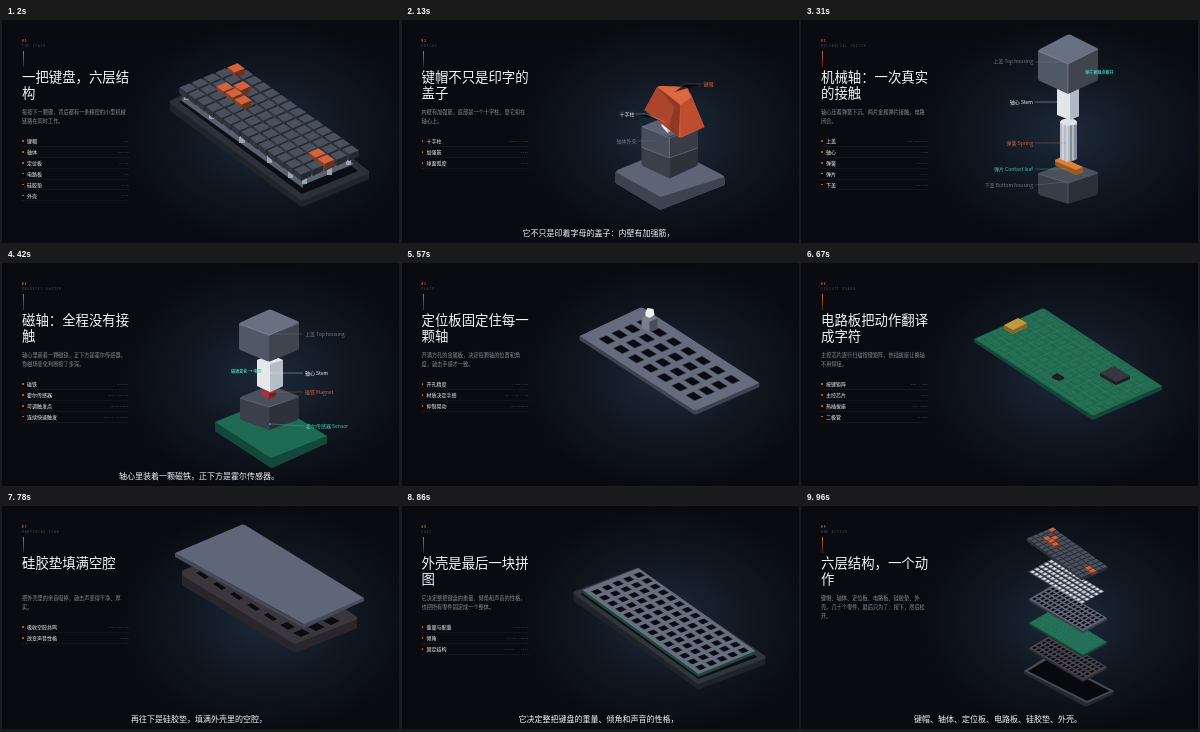
<!DOCTYPE html>
<html lang="zh-CN">
<head>
<meta charset="utf-8">
<title>键盘六层结构</title>
<style>
:root{--frame:#1a1a1b;--night:#090b11;--glow:#1d2a3a;--white:#f3f4f6;--muted:#8b919c;--dim:#4c525e;--orange:#d4623a;--teal:#45c9b0;--steel:#5d6475;--slate:#4a515e;--dark:#31353d;--green:#1f6a52}
*{box-sizing:border-box;margin:0;padding:0}
body{width:1200px;height:732px;overflow:hidden;background:var(--frame);font-family:"Noto Sans CJK SC","Noto Sans",sans-serif;color:var(--white)}
.sheet{display:grid;grid-template-columns:repeat(3,397px);grid-auto-rows:243px;column-gap:2.5px;padding-left:2px;width:1200px;height:732px;overflow:hidden}
.stamp{height:20px;padding:4px 0 0 6px;font:700 8.2px/15px "Liberation Sans",sans-serif}
.panel{position:relative;height:223px;overflow:hidden;background:radial-gradient(ellipse 150px 112px at 67% 51%,var(--glow),#121a25 45%,var(--night) 100%)}
.panel>*{position:absolute}
.art{inset:0;width:397px;height:223px}
.eyebrow{left:20px;top:19px;font:2.8px/5px "Noto Sans Mono",monospace;letter-spacing:1px;color:var(--dim)}
.eyebrow b{display:block;color:var(--orange)}
.eyebrow::after{content:"";position:absolute;left:1px;top:12px;width:1px;height:16px;background:linear-gradient(var(--orange),#d4623a44)}
h2{left:20px;top:48px;font-size:13.4px;line-height:16px;font-weight:400;white-space:nowrap}
.lead{left:20px;top:86.5px;font-size:5.2px;line-height:9px;color:var(--muted);white-space:nowrap}
.parts{left:20px;top:116px;width:107px;list-style:none}
.parts li{display:flex;justify-content:space-between;align-items:center;height:10.9px;font-size:5px;border-bottom:.5px solid #ffffff0c}
.parts li::before{content:"";width:1.6px;height:1.6px;border-radius:50%;background:var(--orange);margin-right:3.4px}
.parts i{margin-left:auto;font:2.5px "Noto Sans Mono",monospace;letter-spacing:.4px;color:var(--dim)}
.caption{left:0;width:394px;top:207px;text-align:center;font-size:8px;line-height:12px}
.label{font-size:5px;fill:currentColor}
.end{text-anchor:end}
.lead-line{stroke:currentColor;stroke-width:.5;opacity:.7}
.white{color:var(--white)}.gray{color:#747a86}.orange{color:var(--orange)}.teal{color:var(--teal)}
.steel{color:var(--steel)}.slate{color:var(--slate)}.dark{color:var(--dark)}.green{color:var(--green)}.pearl{color:#d9dde4}
.round{stroke-linejoin:round;stroke-width:4}
</style>
</head>
<body>
<svg width="0" height="0" style="position:absolute" aria-hidden="true">
<defs>
<g id="key"><path fill="currentColor" d="M1.4-4.7 8.6.5-1.4 4.7-8.6-.5z"/><path fill="currentColor" d="M-8.6-.5-1.4 4.7V11L-8.6 5zM-1.4 4.7 8.6.5V6L-1.4 11z"/><path fill="#000" opacity=".35" d="M-8.6-.5-1.4 4.7V11L-8.6 5z"/><path fill="#000" opacity=".5" d="M-1.4 4.7 8.6.5V6L-1.4 11z"/></g>
<g id="pair"><use href="#key"/><use href="#key" x="8.8" y="6.3"/></g>
<g id="row"><use href="#pair"/><use href="#pair" x="17.6" y="12.6"/><use href="#pair" x="35.2" y="25.2"/><use href="#pair" x="52.8" y="37.8"/><use href="#pair" x="70.4" y="50.4"/><use href="#pair" x="88" y="63"/><use href="#pair" x="105.6" y="75.6"/></g>
<g id="keycaps" class="slate">
<use href="#row" x="236" y="68"/><use href="#key" class="orange" x="236" y="68"/>
<use href="#row" x="224" y="73"/><use href="#key" class="orange" x="242" y="86"/>
<use href="#row" x="212" y="78"/><use href="#key" class="orange" x="225" y="87"/><use href="#key" class="orange" x="234" y="93"/><use href="#key" class="orange" x="243" y="100"/><use href="#pair" class="orange" x="317" y="153"/>
<use href="#row" x="200" y="83"/><use href="#row" x="188" y="88"/>
</g>
<g id="housing"><path fill="currentColor" d="M2 15 29 1q2-1 4 0L57 13q3 1 3 3V44q0 2-2 3L32 59q-2 1-4 0L2 47q-2-1-2-3V18q0-2 2-3z"/><path fill="#000" opacity=".22" d="M0 17 30 30V60L2 47q-2-1-2-3z"/><path fill="#000" opacity=".4" d="M30 30 60 15V44q0 2-2 3L30 60z"/></g>
<g id="layer"><path fill="currentColor" d="M0 14 24 0 78 33V35L54 48 0 16z"/><path fill="#000" opacity=".4" d="M0 14 54 46 78 33V35L54 48 0 16z"/></g>
<pattern id="holes" width="10" height="10" patternUnits="userSpaceOnUse"><path fill="#090b10" d="M2 2h6v6H2z"/></pattern>
<pattern id="pins" width="10" height="10" patternUnits="userSpaceOnUse"><path fill="#767d8a" d="M1 1h8v8H1z"/><path fill="#e4e7ec" d="M3 3h6v5H3z"/></pattern>
<pattern id="traces" width="10" height="10" patternUnits="userSpaceOnUse"><path fill="none" stroke="#3a8a6f" stroke-width=".5" d="M0 1h10M1 0v10M4 4h3v3H4z"/></pattern>
</defs>
</svg>
<main class="sheet">

<article><header class="stamp">1. 2s</header><section class="panel">
<svg class="art" viewBox="2 20 397 223">
<g class="round"><path fill="#20242b" stroke="#20242b" d="M172 103 238 72 367 173V178L302 205 172 110z"/><path fill="#2c3038" stroke="#2c3038" d="M172 102 238 71 367 172 302 199z"/></g>
<path fill="#0b0d12" d="M179 102 238 76 358 171 302 194z"/>
<path fill="#59616e" d="M182 98 240 74 354 164 303 185V188L182 101z"/>
<path fill="#98a2b0" d="M184 93h5v7h-5zM209 110h5v9h-5zM239 133h6v10h-6zM267 153h5v10h-5zM288 169h5v9h-5zM302 176h5v8h-5zM327 168h5v7h-5zM346 159h5v6h-5z"/>
<use href="#keycaps"/>
</svg>
<p class="eyebrow"><b>01</b>THE STACK</p><h2>一把键盘，六层结<br>构</h2>
<p class="lead">每按下一颗键，背后都有一条精密的小型机械<br>链路在同时工作。</p>
<ul class="parts"><li>键帽<i>CAP</i></li><li>轴体<i>SWITCH</i></li><li>定位板<i>PLATE</i></li><li>电路板<i>PCB</i></li><li>硅胶垫<i>FOAM</i></li><li>外壳<i>CASE</i></li></ul>
</section></article>

<article><header class="stamp">2. 13s</header><section class="panel">
<svg class="art" viewBox="401.5 20 397 223">
<path fill="#5d6475" d="M617 170 668 149q2-1 4 0L722 175q2 1 2 3v7L662 209q-2 1-4 0L615 183V172z"/><path fill="#3c424e" d="M615 172 660 197 724 177V185L662 209q-2 1-4 0L615 183z"/>
<use href="#housing" class="slate" transform="translate(641 122) scale(.94)"/>
<use href="#housing" class="steel" transform="translate(641 115) scale(.94 .72)"/>
<path fill="none" stroke="#7b8493" stroke-width=".5" d="M641 126 669 138 697 127M669 138V158M641 147 669 158 697 148"/>
<path fill="#e9ebef" d="M661 126V112h10V130l-4 3z"/><path fill="#b2b8c2" d="M667 118h4v12l-4 3z"/>
<path fill="#d15a36" d="M644 110 656 88q1-2 4-2L684 87q3 0 4 3L704 127 682 137q-2 1-4 0z"/><path fill="#8e3925" d="M644 110 657 87 680 104 678 137z"/><path fill="#bd4d2e" d="M680 104 690 93 704 127 680 137z"/><path fill="#db6841" d="M657 87 660 86 685 87 691 97 680 105z"/><path fill="#ac452b" d="M644 110 657 87 674 107 668 129z"/>
<path class="lead-line orange" d="M674 92 684 84H701"/><path class="lead-line white" d="M635 114H646L664 122"/><path class="lead-line gray" d="M637 141H655"/>
<text class="label orange" x="703" y="86">键帽</text><text class="label white end" x="634" y="116">十字柱</text><text class="label gray end" x="636" y="143">轴体外壳</text>
</svg>
<p class="eyebrow"><b>02</b>KEYCAP</p><h2>键帽不只是印字的<br>盖子</h2>
<p class="lead">内壁有加强筋，底部是一个十字柱，靠它扣在<br>轴心上。</p>
<ul class="parts"><li>十字柱<i>CROSS STEM</i></li><li>加强筋<i>RIBS</i></li><li>球面弧度<i>DISH</i></li></ul>
<p class="caption">它不只是印着字母的盖子：内壁有加强筋，</p>
</section></article>

<article><header class="stamp">3. 31s</header><section class="panel">
<svg class="art" viewBox="801 20 397 223">
<use href="#housing" class="slate" transform="translate(1038 162) scale(1 .7)"/>
<path fill="none" stroke="#7b8493" stroke-width=".4" d="M1038 174 1068 183 1098 173M1068 183V203"/>
<path fill="#d98237" d="M1055 160 1061 157 1083 167V172L1076 175 1055 165z"/><path fill="#9c5720" d="M1055 161 1076 170 1083 167V172L1076 175 1055 165z"/>
<path fill="#b5bcc7" d="M1060 122q8-6 17 0V159q-8 5-17 0z"/><path fill="#858d99" d="M1070 125h7v34l-7 3z"/><path stroke="#e3e6ea" d="M1063 124V160M1067 125V162M1073 125V160"/><ellipse cx="1068.5" cy="122" rx="8.5" ry="3.5" fill="#dfe3e8"/>
<path fill="#e2e5ea" d="M1057 88h22v28l-9 4-13-5z"/><path fill="#b1b8c3" d="M1070 91 1079 88V116L1070 120z"/>
<use href="#housing" color="#687181" transform="translate(1038 34)"/>
<path fill="none" stroke="#8c95a4" stroke-width=".5" d="M1038 51 1068 64 1098 49M1068 64V93"/>
<path class="lead-line gray" d="M1035 62H1068"/><path class="lead-line white" d="M1035 102H1066"/><path class="lead-line orange" d="M1035 143H1066"/><path class="lead-line teal" d="M1035 169H1066"/><path class="lead-line gray" d="M1035 185 1066 182"/>
<text class="label gray end" x="1033" y="63">上盖 Top housing</text><text class="label white end" x="1033" y="104">轴心 Stem</text><text class="label orange end" x="1033" y="145">弹簧 Spring</text><text class="label teal end" x="1033" y="171">弹片 Contact leaf</text><text class="label gray end" x="1033" y="187">下盖 Bottom housing</text>
<text class="label teal" x="1085" y="73.5" style="font-size:4.1px;font-weight:700">弹片被触点断开</text>
</svg>
<p class="eyebrow"><b>03</b>MECHANICAL SWITCH</p><h2>机械轴：一次真实<br>的接触</h2>
<p class="lead">轴心压着弹簧下沉，两片金属弹片接触，电路<br>闭合。</p>
<ul class="parts"><li>上盖<i>TOP HOUSING</i></li><li>轴心<i>STEM</i></li><li>弹簧<i>SPRING</i></li><li>弹片<i>LEAF</i></li><li>下盖<i>BOTTOM</i></li></ul>
</section></article>

<article><header class="stamp">4. 42s</header><section class="panel">
<svg class="art" viewBox="2 263 397 223">
<path fill="#1f6a52" d="M215 422 269 400 327 436V443L274 467q-2 1-4 0L215 431z"/><path fill="#12483a" d="M215 422 271 458 327 436V443L274 467q-2 1-4 0L215 431z"/>
<use href="#housing" class="slate" transform="translate(240 385) scale(.98 .75)"/>
<path fill="none" stroke="#7b8493" stroke-width=".4" d="M240 398 269 407 299 397"/>
<path fill="#a62f3c" d="M262 391 269 388 276 391V396L269 399 262 396z"/><path fill="#71202c" d="M269 394 276 391V396L269 399z"/>
<path fill="#e4e7eb" d="M257 360 270 354 283 360V386L270 392 257 386z"/><path fill="#b6bdc7" d="M270 364 283 360V386L270 392z"/>
<use href="#housing" color="#687181" transform="translate(239 309) scale(1 .88)"/>
<path fill="none" stroke="#8c95a4" stroke-width=".5" d="M239 324 269 335 299 323"/>
<path class="lead-line gray" d="M270 334H303"/><path class="lead-line white" d="M270 373H303"/><path class="lead-line orange" d="M270 392H303"/><path class="lead-line teal" d="M270 424 304 426"/><circle cx="270" cy="424" r="1" fill="#4c8fd0"/>
<text class="label gray" x="305" y="336">上盖 Top housing</text><text class="label white" x="305" y="375">轴心 Stem</text><text class="label orange" x="305" y="394">磁铁 Magnet</text><text class="label teal" x="306" y="428">霍尔传感器 Sensor</text>
<text class="label teal" x="231" y="372.5" style="font-size:4.1px;font-weight:700">磁通变化 → 电压</text>
</svg>
<p class="eyebrow"><b>04</b>MAGNETIC SWITCH</p><h2>磁轴：全程没有接<br>触</h2>
<p class="lead">轴心里装着一颗磁铁，正下方是霍尔传感器，<br>靠磁场变化判断按了多深。</p>
<ul class="parts"><li>磁铁<i>MAGNET</i></li><li>霍尔传感器<i>HALL SENSOR</i></li><li>可调触发点<i>ADJUSTABLE</i></li><li>连续快速触发<i>RAPID TRIGGER</i></li></ul>
<p class="caption">轴心里装着一颗磁铁，正下方是霍尔传感器。</p>
</section></article>

<article><header class="stamp">5. 57s</header><section class="panel">
<svg class="art" viewBox="401.5 263 397 223">
<path fill="#3d4350" d="M579 336 695 411 759 383V387L697 414q-2 1-4 0L579 340z"/><path fill="#656c7d" d="M579 336 639 308q2-1 4 0L759 383 697 410q-2 1-4 0z"/>
<rect width="70" height="40" fill="url(#holes)" transform="matrix(1.45 .94 1.26 -.56 593 338)"/>
<path fill="#777f8d" d="M641 318 649 314 657 318V328L649 332 641 328z"/><path fill="#474d59" d="M649 322 657 318V328L649 332z"/><path fill="#eef0f3" d="M645 312 647 308 653 309 654 315 649 318 645 316z"/>
</svg>
<p class="eyebrow"><b>05</b>PLATE</p><h2>定位板固定住每一<br>颗轴</h2>
<p class="lead">开满方孔的金属板，决定每颗轴的位置和角<br>度，敲击手感才一致。</p>
<ul class="parts"><li>开孔精度<i>1.5mm CUT</i></li><li>材质决定手感<i>AL / PC / CU</i></li><li>抑制晃动<i>NO WOBBLE</i></li></ul>
</section></article>

<article><header class="stamp">6. 67s</header><section class="panel">
<svg class="art" viewBox="801 263 397 223">
<path fill="#12483a" d="M974 339 1093 416 1162 386V390L1095 419q-2 1-4 0L974 342z"/><path fill="#20694f" d="M974 339 1041 309q2-1 4 0L1162 386 1095 415q-2 1-4 0z"/>
<rect width="140" height="50" fill="url(#traces)" opacity=".65" transform="matrix(.83 .54 1.33 -.6 977 339)"/>
<path fill="#c09a3c" d="M1004 325 1018 318 1027 323V327L1013 334 1004 329z"/><path fill="#83652a" d="M1004 325 1013 330 1027 323V327L1013 334 1004 329z"/>
<path fill="#353841" d="M1100 373 1114 366 1130 376V379L1116 385 1100 376z"/><path fill="#1c1e24" d="M1100 373 1116 382 1130 376V379L1116 385 1100 376z"/><path fill="#1c1e24" d="M1052 376 1057 373 1064 377V379L1059 381 1052 378z"/>
</svg>
<p class="eyebrow"><b>06</b>CIRCUIT BOARD</p><h2>电路板把动作翻译<br>成字符</h2>
<p class="lead">主控芯片逐行扫描按键矩阵，热插拔座让换轴<br>不用焊接。</p>
<ul class="parts"><li>按键矩阵<i>ROW / COL</i></li><li>主控芯片<i>MCU</i></li><li>热插拔座<i>HOT-SWAP</i></li><li>二极管<i>DIODE</i></li></ul>
</section></article>

<article><header class="stamp">7. 78s</header><section class="panel">
<svg class="art" viewBox="2 506 397 223">
<g class="round"><path fill="#28252b" stroke="#28252b" d="M184 574 250 548 355 619V627L295 651 184 584z"/><path fill="#3a363d" stroke="#3a363d" d="M184 572 250 546 355 618 295 642 184 574z"/></g>
<path fill="#0b0c10" d="M196 573 200 571 209 577 205 579zM213 584 217 582 226 588 222 590zM230 594 234 592 243 598 239 600zM247 605 251 603 260 609 256 611zM264 615 268 613 277 619 273 621zM280 625 287 622 295 627 288 630zM293 633 302 629 310 633 301 637zM308 627 317 623 325 627 316 631zM323 621 332 617 340 621 331 625z"/>
<path fill="#454b59" d="M175 553 302 624 364 598V601L304 628 175 557z"/><path fill="#5f6677" d="M175 553 241 525q2-1 4 0L364 598 304 624z"/>
</svg>
<p class="eyebrow"><b>07</b>DAMPENING FOAM</p><h2>硅胶垫填满空腔</h2>
<p class="lead">把外壳里的余音吸掉，敲击声变得干净、厚<br>实。</p>
<ul class="parts"><li>吸收空腔共鸣<i>LESS HOLLOW</i></li><li>改变声音性格<i>THOCK</i></li></ul>
<p class="caption">再往下是硅胶垫，填满外壳里的空腔，</p>
</section></article>

<article><header class="stamp">8. 86s</header><section class="panel">
<svg class="art" viewBox="401.5 506 397 223">
<g class="round"><path fill="#1f2329" stroke="#1f2329" d="M575 594 636 570 763 658V663L698 687 575 600z"/><path fill="#30343c" stroke="#30343c" d="M575 593 636 570 763 657 698 682z"/></g>
<path fill="#0b0d12" d="M580 594 636 573 757 657 698 679z"/><path fill="#1b4a3c" d="M582 593 640 571 755 654 698 677z"/>
<path fill="#676e7f" d="M582 590 638 568 755 651 698 674z"/>
<rect width="140" height="50" fill="url(#holes)" transform="matrix(.8 .58 1.06 -.42 587 591)"/>
</svg>
<p class="eyebrow"><b>08</b>CASE</p><h2>外壳是最后一块拼<br>图</h2>
<p class="lead">它决定整把键盘的重量、倾角和声音的性格，<br>也把所有零件固定成一个整体。</p>
<ul class="parts"><li>重量与配重<i>RIGIDITY</i></li><li>倾角<i>TYPING ANGLE</i></li><li>固定结构<i>GASKET / TRAY</i></li></ul>
<p class="caption">它决定整把键盘的重量、倾角和声音的性格，</p>
</section></article>

<article><header class="stamp">9. 96s</header><section class="panel">
<svg class="art" viewBox="801 506 397 223">
<path fill="#25292f" d="M1024 671 1046 657q2-1 4 0L1114 691V694L1088 706q-2 1-4 0L1024 674z"/><path fill="#454a54" d="M1024 671 1046 657q2-1 4 0L1114 691 1087 703z"/><path fill="#08090d" d="M1028 671 1048 659 1110 691 1087 701z"/>
<g transform="translate(1029 634)"><use href="#layer" color="#48434d"/><rect width="140" height="50" fill="url(#holes)" transform="matrix(.37 .22 .46 -.25 1.5 14)"/></g>
<g transform="translate(1029 609)"><use href="#layer" class="green"/><rect width="140" height="50" fill="url(#traces)" transform="matrix(.37 .22 .46 -.25 1.5 14)"/></g>
<g transform="translate(1029 585)"><use href="#layer" class="steel"/><rect width="140" height="50" fill="url(#holes)" transform="matrix(.37 .22 .46 -.25 1.5 14)"/></g>
<rect width="140" height="50" fill="url(#pins)" transform="matrix(.38 .23 .47 -.26 1028 572)"/>
<use href="#keycaps" transform="translate(946 499) scale(.45)"/>
</svg>
<p class="eyebrow"><b>09</b>ONE ACTION</p><h2>六层结构，一个动<br>作</h2>
<p class="lead">键帽、轴体、定位板、电路板、硅胶垫、外<br>壳。几十个零件，最后只为了：按下，然后松<br>开。</p>
<p class="caption">键帽、轴体、定位板、电路板、硅胶垫、外壳。</p>
</section></article>
</main>
</body>
</html>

- Exercise
Search the listing for the word "padding" and return each line that holds it.

- Result of the exercise
*{box-sizing:border-box;margin:0;padding:0}
.sheet{display:grid;grid-template-columns:repeat(3,397px);grid-auto-rows:243px;column-gap:2.5px;padding-left:2px;width:1200px;height:732px;overflow:hidden}
.stamp{height:20px;padding:4px 0 0 6px;font:700 8.2px/15px "Liberation Sans",sans-serif}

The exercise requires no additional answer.